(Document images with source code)
════════════════════

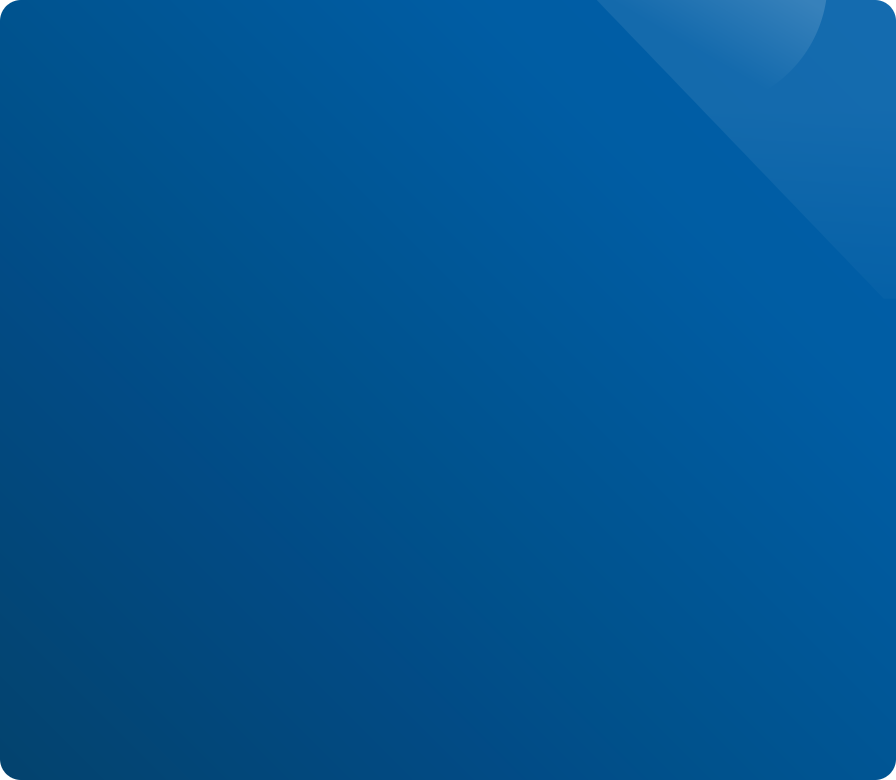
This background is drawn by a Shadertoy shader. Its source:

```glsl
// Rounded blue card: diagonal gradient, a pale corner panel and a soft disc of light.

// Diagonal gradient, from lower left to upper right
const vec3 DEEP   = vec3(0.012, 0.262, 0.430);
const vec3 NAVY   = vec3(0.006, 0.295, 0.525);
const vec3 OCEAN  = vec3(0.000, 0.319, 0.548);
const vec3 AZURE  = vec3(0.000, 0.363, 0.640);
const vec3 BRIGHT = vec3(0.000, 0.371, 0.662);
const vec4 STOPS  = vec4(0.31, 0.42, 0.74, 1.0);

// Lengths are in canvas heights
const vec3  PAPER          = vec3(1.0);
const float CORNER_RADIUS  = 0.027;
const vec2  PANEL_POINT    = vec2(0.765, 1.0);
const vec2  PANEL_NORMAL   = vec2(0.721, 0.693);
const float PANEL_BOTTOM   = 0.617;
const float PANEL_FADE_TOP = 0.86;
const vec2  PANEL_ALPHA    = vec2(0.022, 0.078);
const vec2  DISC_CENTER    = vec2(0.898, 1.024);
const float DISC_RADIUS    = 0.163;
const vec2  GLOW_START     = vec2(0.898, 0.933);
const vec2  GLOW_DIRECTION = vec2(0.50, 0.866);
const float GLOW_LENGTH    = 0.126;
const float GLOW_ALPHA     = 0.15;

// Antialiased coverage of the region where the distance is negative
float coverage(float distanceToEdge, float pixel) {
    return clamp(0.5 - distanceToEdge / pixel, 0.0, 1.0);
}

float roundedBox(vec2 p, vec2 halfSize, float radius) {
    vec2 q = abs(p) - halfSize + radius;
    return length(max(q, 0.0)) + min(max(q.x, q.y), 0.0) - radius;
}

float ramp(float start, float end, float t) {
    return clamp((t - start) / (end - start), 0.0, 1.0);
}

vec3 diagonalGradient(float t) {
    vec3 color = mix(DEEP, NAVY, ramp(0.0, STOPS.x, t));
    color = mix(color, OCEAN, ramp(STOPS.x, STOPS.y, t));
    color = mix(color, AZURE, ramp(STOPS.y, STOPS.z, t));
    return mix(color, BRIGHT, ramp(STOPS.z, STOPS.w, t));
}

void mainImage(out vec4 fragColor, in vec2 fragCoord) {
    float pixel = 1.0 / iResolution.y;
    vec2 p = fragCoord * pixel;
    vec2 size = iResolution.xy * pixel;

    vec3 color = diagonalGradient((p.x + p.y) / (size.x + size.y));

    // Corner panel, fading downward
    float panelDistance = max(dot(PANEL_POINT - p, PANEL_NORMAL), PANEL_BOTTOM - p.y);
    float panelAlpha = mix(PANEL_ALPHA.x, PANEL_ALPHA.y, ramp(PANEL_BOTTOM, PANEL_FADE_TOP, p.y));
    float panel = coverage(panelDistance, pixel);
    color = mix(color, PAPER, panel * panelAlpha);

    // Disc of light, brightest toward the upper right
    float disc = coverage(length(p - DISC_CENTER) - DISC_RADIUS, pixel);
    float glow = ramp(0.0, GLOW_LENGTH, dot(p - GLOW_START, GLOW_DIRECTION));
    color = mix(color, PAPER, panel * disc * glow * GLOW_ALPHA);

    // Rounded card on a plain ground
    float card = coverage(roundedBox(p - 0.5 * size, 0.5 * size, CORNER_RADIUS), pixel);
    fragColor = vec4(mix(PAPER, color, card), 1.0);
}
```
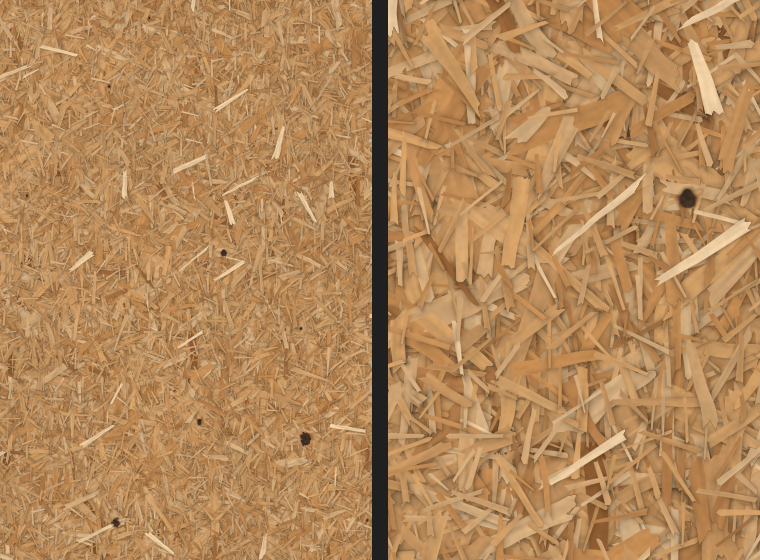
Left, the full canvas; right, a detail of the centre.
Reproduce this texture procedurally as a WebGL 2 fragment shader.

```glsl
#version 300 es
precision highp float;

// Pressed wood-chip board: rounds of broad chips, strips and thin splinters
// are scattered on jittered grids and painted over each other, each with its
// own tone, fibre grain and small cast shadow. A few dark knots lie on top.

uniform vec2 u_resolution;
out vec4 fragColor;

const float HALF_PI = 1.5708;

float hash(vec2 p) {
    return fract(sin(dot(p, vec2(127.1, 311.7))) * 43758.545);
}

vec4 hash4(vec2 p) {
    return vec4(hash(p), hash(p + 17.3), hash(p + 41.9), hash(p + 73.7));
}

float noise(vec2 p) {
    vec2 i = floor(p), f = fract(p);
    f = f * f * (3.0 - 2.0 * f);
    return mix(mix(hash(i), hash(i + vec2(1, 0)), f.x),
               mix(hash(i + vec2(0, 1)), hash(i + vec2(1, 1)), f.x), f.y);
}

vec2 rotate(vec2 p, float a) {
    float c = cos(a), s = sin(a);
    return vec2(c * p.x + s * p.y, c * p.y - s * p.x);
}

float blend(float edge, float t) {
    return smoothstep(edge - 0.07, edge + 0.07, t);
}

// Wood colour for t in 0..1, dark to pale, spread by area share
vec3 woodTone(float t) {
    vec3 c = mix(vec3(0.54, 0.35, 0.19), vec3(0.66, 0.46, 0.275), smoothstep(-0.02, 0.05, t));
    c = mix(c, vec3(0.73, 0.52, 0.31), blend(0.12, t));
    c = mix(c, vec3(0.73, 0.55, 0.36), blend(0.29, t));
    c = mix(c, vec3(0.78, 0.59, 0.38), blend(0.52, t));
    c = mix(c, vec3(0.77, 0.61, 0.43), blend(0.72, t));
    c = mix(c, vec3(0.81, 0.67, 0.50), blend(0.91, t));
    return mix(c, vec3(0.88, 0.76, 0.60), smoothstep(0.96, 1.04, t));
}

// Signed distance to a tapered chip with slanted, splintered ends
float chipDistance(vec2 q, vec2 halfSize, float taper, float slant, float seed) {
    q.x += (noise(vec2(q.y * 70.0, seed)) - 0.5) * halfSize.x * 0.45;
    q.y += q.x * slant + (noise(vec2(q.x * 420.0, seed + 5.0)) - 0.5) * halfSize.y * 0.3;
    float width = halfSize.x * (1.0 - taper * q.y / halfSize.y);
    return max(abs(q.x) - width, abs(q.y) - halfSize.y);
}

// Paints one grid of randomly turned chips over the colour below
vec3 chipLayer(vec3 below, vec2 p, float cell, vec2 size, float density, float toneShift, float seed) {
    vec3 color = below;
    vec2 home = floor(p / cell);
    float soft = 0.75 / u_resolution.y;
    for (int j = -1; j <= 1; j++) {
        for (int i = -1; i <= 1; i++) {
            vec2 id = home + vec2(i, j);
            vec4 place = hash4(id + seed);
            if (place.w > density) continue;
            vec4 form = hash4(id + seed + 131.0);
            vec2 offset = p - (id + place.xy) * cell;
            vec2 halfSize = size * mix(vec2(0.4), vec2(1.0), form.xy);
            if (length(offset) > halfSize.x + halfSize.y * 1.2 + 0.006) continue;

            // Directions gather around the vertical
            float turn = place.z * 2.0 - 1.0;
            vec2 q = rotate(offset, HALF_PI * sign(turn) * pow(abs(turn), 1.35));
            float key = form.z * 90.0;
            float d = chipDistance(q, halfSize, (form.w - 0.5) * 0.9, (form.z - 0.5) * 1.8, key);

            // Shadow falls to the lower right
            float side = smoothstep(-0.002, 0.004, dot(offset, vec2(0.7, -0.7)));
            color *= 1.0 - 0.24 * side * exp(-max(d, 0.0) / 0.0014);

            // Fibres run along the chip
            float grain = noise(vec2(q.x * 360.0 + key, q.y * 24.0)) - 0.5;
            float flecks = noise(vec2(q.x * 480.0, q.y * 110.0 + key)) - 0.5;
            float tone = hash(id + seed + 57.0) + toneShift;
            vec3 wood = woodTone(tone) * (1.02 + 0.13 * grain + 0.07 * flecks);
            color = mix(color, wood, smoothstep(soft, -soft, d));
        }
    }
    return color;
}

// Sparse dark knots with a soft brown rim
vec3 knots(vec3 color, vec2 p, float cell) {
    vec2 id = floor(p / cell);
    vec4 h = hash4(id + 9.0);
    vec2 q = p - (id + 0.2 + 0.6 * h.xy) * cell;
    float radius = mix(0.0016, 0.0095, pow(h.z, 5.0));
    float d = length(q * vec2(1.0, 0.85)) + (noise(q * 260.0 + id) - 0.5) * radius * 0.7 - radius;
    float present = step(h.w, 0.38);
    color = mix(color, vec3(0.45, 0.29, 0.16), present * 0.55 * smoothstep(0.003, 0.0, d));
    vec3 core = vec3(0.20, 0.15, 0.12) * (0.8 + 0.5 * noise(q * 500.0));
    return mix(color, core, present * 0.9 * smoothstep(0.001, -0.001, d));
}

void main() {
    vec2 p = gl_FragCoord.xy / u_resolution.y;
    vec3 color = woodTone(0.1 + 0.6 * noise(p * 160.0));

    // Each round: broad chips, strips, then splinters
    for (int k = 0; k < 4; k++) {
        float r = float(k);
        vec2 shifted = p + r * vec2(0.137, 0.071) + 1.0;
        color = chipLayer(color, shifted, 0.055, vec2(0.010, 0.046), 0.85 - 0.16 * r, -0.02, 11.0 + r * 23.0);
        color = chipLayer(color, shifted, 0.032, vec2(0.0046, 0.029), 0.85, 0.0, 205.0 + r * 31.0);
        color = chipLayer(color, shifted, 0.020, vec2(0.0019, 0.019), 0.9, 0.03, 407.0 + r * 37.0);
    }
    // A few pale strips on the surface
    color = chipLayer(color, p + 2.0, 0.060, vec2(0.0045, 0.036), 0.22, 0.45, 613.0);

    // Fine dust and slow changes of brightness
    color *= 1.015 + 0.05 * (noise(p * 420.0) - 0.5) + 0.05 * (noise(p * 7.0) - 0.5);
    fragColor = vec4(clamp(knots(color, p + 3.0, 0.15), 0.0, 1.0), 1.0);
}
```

════════════════════

→ **TASK DESCRIPTION**
What lines in the records above include the string "void"? Copy each one.

→ **WRITTEN RESPONSE**
void mainImage(out vec4 fragColor, in vec2 fragCoord) {
void main() {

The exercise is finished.